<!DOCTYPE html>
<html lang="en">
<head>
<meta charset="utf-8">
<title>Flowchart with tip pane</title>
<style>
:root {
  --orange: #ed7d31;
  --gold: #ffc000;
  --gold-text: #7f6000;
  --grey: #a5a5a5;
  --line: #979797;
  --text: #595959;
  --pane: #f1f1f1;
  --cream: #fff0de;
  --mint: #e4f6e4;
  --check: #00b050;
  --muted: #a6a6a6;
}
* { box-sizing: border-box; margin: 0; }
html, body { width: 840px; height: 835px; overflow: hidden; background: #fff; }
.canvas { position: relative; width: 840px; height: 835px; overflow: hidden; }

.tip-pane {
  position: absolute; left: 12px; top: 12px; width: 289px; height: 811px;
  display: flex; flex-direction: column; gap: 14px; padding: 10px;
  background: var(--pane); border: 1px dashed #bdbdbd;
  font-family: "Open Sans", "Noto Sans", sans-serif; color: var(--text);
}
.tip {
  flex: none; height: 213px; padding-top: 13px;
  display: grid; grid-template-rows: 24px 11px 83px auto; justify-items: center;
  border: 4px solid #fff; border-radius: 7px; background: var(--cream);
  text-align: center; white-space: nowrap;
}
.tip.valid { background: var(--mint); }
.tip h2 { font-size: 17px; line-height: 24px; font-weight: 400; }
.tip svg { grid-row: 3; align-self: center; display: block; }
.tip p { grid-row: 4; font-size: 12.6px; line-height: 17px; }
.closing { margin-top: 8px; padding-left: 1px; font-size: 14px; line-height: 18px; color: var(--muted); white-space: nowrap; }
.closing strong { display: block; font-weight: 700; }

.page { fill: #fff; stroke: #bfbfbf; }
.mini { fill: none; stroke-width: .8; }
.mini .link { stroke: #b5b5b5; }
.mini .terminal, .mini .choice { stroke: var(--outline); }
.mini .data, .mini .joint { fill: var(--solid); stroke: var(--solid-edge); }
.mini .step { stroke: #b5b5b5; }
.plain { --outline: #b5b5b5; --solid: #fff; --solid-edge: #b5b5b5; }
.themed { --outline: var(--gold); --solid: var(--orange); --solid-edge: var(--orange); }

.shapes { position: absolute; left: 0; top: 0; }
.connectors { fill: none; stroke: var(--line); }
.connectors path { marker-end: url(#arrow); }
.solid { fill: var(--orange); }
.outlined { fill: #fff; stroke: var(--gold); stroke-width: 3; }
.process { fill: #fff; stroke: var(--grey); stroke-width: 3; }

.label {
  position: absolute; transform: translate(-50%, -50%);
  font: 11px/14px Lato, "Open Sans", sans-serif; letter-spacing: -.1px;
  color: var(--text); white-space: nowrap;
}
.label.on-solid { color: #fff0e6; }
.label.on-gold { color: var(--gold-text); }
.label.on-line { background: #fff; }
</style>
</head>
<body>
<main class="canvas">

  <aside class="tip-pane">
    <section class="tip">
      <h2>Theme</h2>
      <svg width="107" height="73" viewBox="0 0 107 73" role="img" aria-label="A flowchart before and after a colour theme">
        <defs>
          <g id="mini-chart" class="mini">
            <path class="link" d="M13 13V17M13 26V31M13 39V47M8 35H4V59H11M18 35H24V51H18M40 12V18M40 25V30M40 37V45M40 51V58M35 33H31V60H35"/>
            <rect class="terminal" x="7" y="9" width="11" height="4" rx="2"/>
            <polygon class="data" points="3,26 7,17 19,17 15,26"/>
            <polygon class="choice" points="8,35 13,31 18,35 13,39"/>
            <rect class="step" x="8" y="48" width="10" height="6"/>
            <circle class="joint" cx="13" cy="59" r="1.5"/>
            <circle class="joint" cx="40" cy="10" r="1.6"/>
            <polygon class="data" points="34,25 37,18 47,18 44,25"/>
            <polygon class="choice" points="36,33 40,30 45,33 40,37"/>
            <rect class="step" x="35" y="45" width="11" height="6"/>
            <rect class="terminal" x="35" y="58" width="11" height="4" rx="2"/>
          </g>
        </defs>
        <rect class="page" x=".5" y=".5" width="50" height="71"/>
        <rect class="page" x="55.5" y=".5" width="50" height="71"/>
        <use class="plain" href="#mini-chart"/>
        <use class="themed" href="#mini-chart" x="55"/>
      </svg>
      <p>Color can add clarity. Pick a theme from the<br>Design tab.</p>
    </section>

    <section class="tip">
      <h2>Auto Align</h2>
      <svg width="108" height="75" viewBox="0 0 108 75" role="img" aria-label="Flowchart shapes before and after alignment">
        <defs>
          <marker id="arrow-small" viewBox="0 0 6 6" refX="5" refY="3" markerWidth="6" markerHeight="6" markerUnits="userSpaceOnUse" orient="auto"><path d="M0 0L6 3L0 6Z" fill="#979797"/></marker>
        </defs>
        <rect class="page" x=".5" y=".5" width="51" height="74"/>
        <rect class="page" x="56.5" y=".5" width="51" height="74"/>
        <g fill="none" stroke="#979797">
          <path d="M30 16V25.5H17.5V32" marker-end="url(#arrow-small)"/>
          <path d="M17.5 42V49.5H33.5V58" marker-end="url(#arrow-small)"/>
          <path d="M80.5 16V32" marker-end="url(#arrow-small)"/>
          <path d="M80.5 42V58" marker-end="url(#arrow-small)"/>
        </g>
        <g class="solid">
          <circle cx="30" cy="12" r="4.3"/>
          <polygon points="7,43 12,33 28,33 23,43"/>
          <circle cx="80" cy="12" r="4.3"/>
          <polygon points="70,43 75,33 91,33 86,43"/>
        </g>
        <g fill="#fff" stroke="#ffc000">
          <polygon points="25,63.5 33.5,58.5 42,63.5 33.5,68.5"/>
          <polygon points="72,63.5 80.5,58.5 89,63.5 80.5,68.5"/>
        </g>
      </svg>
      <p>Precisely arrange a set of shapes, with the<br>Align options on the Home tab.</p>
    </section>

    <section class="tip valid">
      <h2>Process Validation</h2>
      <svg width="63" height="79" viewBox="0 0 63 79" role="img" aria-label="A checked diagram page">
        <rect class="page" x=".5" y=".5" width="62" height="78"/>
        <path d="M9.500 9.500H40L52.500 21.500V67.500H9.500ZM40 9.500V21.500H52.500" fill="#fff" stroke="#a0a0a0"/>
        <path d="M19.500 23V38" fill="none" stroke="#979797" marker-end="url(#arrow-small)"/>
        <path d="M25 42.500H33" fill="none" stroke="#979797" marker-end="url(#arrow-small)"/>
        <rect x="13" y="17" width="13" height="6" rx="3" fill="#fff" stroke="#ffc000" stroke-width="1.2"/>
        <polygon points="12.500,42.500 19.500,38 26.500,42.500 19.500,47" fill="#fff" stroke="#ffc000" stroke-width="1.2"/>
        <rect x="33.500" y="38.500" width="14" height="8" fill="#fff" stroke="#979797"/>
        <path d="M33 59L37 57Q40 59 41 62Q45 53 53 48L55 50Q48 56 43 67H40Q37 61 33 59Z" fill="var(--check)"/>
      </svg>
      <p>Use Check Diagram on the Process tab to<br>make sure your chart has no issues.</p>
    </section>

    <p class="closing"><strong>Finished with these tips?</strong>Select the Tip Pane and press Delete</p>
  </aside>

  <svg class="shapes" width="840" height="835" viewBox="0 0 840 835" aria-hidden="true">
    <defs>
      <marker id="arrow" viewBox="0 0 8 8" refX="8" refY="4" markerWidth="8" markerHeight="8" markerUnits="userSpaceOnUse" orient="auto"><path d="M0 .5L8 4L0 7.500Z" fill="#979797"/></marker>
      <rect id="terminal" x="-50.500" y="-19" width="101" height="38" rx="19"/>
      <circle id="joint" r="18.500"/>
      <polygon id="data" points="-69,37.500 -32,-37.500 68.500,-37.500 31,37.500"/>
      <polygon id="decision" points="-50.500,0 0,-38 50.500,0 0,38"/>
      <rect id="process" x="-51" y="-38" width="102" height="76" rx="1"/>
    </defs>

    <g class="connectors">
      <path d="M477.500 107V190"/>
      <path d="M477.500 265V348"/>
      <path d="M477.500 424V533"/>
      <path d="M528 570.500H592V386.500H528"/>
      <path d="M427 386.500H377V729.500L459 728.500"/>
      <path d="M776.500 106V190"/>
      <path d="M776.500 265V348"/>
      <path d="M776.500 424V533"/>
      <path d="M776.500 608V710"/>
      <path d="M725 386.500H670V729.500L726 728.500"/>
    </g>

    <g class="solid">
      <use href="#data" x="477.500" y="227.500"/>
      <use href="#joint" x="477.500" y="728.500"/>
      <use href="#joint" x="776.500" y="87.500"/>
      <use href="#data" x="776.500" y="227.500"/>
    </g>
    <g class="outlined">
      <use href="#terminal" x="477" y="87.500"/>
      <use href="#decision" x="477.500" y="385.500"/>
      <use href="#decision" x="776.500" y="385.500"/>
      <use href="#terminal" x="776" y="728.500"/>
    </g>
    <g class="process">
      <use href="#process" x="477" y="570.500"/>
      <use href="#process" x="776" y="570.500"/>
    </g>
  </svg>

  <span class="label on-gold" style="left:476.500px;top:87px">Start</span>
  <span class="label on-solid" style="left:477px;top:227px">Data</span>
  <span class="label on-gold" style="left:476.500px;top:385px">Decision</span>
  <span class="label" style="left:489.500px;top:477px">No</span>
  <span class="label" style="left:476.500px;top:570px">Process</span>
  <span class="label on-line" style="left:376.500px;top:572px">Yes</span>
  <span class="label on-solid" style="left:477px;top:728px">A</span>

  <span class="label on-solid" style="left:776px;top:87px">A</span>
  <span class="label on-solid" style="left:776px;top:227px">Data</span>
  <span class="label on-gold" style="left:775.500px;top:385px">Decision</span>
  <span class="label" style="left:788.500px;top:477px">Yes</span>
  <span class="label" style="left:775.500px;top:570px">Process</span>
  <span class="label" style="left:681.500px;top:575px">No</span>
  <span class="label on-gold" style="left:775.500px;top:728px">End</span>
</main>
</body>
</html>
#####
* [WORK TASK] The required output is the stretch of entries above from the line containing "border-box; margin: 0;" through the line containing "3; align-self: center;", reproduced exactly.

* [WRITTEN ANSWER]
* { box-sizing: border-box; margin: 0; }
html, body { width: 840px; height: 835px; overflow: hidden; background: #fff; }
.canvas { position: relative; width: 840px; height: 835px; overflow: hidden; }

.tip-pane {
  position: absolute; left: 12px; top: 12px; width: 289px; height: 811px;
  display: flex; flex-direction: column; gap: 14px; padding: 10px;
  background: var(--pane); border: 1px dashed #bdbdbd;
  font-family: "Open Sans", "Noto Sans", sans-serif; color: var(--text);
}
.tip {
  flex: none; height: 213px; padding-top: 13px;
  display: grid; grid-template-rows: 24px 11px 83px auto; justify-items: center;
  border: 4px solid #fff; border-radius: 7px; background: var(--cream);
  text-align: center; white-space: nowrap;
}
.tip.valid { background: var(--mint); }
.tip h2 { font-size: 17px; line-height: 24px; font-weight: 400; }
.tip svg { grid-row: 3; align-self: center; display: block; }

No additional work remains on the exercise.